Second Hand Technology Finds

If you walk round Cambridge in Massachusetts in June, you find the streets filled with discarded belongings. The students are leaving Harvard, MIT, Boston University and all the others institutions and as they leave they abandon the things they cannot take with them by the side of the road. Many stacks of things have a little note or post it attached saying ‘take me’ or ‘free, working’, and it is very much part of the culture to take things.

On my final few days in Cambridge last week I walked the streets with my kids from one park to another, and I collected some interesting things, including some very interesting and expensive pieces of second hand technology.

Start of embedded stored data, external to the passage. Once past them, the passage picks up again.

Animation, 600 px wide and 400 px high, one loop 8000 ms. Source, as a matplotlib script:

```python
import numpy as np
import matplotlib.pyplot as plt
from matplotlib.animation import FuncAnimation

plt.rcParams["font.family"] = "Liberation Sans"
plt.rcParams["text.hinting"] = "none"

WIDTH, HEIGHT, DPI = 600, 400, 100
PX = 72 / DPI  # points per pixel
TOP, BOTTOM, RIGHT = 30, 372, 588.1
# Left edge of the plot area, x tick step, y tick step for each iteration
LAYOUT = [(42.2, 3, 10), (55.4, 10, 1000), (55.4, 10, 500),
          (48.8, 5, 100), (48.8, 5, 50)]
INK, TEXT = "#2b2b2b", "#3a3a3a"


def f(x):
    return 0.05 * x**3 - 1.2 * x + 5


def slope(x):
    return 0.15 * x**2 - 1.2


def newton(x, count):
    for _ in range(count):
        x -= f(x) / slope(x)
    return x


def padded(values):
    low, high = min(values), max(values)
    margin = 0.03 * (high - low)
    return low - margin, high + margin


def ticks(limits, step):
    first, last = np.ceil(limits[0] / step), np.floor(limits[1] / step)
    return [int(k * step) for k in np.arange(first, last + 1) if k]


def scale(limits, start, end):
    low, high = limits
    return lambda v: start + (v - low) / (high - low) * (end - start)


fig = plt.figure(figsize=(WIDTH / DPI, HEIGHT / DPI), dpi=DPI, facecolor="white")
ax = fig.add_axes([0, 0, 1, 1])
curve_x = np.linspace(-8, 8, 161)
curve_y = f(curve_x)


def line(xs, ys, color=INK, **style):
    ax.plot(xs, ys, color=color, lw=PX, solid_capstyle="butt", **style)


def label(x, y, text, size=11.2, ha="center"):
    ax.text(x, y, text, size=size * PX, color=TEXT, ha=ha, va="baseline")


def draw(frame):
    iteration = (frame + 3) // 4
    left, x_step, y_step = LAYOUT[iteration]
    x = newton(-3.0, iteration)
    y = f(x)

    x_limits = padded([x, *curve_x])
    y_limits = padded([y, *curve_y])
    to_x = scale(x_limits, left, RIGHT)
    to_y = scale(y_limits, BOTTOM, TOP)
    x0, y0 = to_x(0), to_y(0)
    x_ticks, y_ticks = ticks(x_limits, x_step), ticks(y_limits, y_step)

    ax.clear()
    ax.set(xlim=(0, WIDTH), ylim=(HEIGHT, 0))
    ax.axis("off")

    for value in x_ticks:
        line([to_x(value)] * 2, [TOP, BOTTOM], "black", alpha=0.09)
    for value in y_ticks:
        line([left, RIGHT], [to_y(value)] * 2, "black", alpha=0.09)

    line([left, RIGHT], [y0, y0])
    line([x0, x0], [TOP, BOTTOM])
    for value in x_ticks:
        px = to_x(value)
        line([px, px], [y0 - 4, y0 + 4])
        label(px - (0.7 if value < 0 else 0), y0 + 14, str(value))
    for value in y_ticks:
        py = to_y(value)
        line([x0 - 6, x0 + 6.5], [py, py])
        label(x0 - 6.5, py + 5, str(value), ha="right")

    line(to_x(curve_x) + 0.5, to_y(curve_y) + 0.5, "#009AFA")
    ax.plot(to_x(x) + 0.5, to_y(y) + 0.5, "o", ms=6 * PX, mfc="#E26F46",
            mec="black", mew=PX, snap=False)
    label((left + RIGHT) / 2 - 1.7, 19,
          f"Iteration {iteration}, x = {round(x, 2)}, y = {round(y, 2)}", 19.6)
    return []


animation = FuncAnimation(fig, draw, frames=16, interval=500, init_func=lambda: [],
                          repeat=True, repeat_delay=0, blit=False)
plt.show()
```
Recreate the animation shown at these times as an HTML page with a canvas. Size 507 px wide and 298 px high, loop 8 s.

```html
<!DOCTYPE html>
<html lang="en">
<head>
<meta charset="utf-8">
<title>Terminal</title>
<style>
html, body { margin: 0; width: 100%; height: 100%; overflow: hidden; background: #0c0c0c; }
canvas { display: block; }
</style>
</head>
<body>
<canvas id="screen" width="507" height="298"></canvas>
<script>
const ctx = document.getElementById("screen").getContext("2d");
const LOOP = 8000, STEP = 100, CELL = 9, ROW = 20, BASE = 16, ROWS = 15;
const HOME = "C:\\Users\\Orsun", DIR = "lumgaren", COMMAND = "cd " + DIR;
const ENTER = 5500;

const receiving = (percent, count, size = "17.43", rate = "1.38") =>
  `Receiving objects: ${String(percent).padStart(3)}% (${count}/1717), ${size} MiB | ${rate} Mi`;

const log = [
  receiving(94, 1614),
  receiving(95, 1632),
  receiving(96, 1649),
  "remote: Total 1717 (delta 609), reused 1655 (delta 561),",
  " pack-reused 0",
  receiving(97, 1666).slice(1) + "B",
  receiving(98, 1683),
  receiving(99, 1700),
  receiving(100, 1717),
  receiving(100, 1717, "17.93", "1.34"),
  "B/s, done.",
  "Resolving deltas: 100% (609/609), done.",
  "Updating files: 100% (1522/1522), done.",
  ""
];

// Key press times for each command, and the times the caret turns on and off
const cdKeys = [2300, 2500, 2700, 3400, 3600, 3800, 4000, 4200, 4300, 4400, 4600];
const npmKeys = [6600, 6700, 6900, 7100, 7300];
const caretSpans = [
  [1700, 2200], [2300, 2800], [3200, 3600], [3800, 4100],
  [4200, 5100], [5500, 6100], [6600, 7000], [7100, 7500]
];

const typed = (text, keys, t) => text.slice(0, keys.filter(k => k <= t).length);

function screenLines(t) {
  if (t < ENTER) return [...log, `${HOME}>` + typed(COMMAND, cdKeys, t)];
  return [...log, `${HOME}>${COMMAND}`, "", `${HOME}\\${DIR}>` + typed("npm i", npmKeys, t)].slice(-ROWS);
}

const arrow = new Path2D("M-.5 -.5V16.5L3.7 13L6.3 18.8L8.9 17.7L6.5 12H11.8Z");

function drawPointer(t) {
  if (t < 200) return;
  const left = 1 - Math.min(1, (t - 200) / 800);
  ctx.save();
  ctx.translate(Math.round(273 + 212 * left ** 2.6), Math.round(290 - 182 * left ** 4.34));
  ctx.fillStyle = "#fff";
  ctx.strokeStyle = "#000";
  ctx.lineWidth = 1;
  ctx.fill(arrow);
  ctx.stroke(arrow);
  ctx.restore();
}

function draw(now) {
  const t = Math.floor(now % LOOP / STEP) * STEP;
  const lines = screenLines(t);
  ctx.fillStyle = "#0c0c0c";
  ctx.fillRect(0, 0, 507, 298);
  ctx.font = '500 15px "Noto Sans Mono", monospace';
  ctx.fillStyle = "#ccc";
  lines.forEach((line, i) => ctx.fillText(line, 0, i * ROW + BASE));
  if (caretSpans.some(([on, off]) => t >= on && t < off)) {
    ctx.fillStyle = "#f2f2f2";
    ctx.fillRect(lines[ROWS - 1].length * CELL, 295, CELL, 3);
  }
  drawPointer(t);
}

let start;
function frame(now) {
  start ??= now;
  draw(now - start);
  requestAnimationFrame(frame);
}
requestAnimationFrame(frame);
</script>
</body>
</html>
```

A common sight on Cambridge Streets

I collected a pair of M Audio AV40 studio speakers, fully functioning and beautiful to listen to. List price $229.99. A few scratches on the top of one but obviously only had light domestic use. Into the back of the bike trailer they went and onward on our hunt.

Further down the road I picked up a large 27 inch LCD computer screen, again lightly used and well looked after. At least $200 if you buy it new, as its previous owner had done probably 9 months before.

I was fortunate enough to pass a young student as she emptied her office into a box on the street, so I collected 6 Moleskin divided folders ($26 each), 200 blank DVD’s and cases, about 60 blank CD’s and 2 nice moleskin notebooks. Into the trailer, the kids can walk.

Last year I saw bags of cables, modems and power units, and as I moved from Europe I took what I needed.

On this trip I also saw a 32inch flat screen TV but I couldn’t carry it, and a standard size LCD TV too but with no remote control. I left that where it was too and will explain why.

The thing about TV’s and monitors is that you have to pay $25 for the city services to pick them up, so many are abandoned. If you pick one up and it doesn’t work you have to pay to dispose of it, or leave it outside again for someone else to do the same. Either way not a great result. I also saw at least 10 old cathode TV’s, only one with the label to demonstrate that it had been paid for.

This started me thinking about the effect that a moving student population must have on the technology market and by extension the development of new products. Practically every student has a laptop, smart-phone, TV and high speed internet at home and these things are all paid for when they move to their university of choice. Producers must see a massive peak in September, and an associated rise in profits.

So this leads to the question of what happens to all of this stuff when they move on. In many cases they take it, but some cannot be transported and is left, either by the side of the road, dumped or left in the house.

As we all know the dumping of technology is extremely damaging, recycling a must but also ethically dubious, so how about something like the Cambridge model?

The model is also used here for cans and bottles. If you buy a beer in a bottle or can, the can or bottle has a value. If you take it back to the shop they recycle it and give you 10c back. I have seen the same model with plastic bottles in Scandinavia. The result of this scheme is that a business has grown up around collecting empty bottles etc from the bins, students in the case of Scandinavia and homeless people here.

Well, for however much you might not like the idea of going through somebody’s recycling bin for returnables, it looks like an extremely efficient form of recycling to me, and revenue for those people that really need it. And although I don’t do bottles you should see my well stocked office and hear my stereo at home!

Waste less!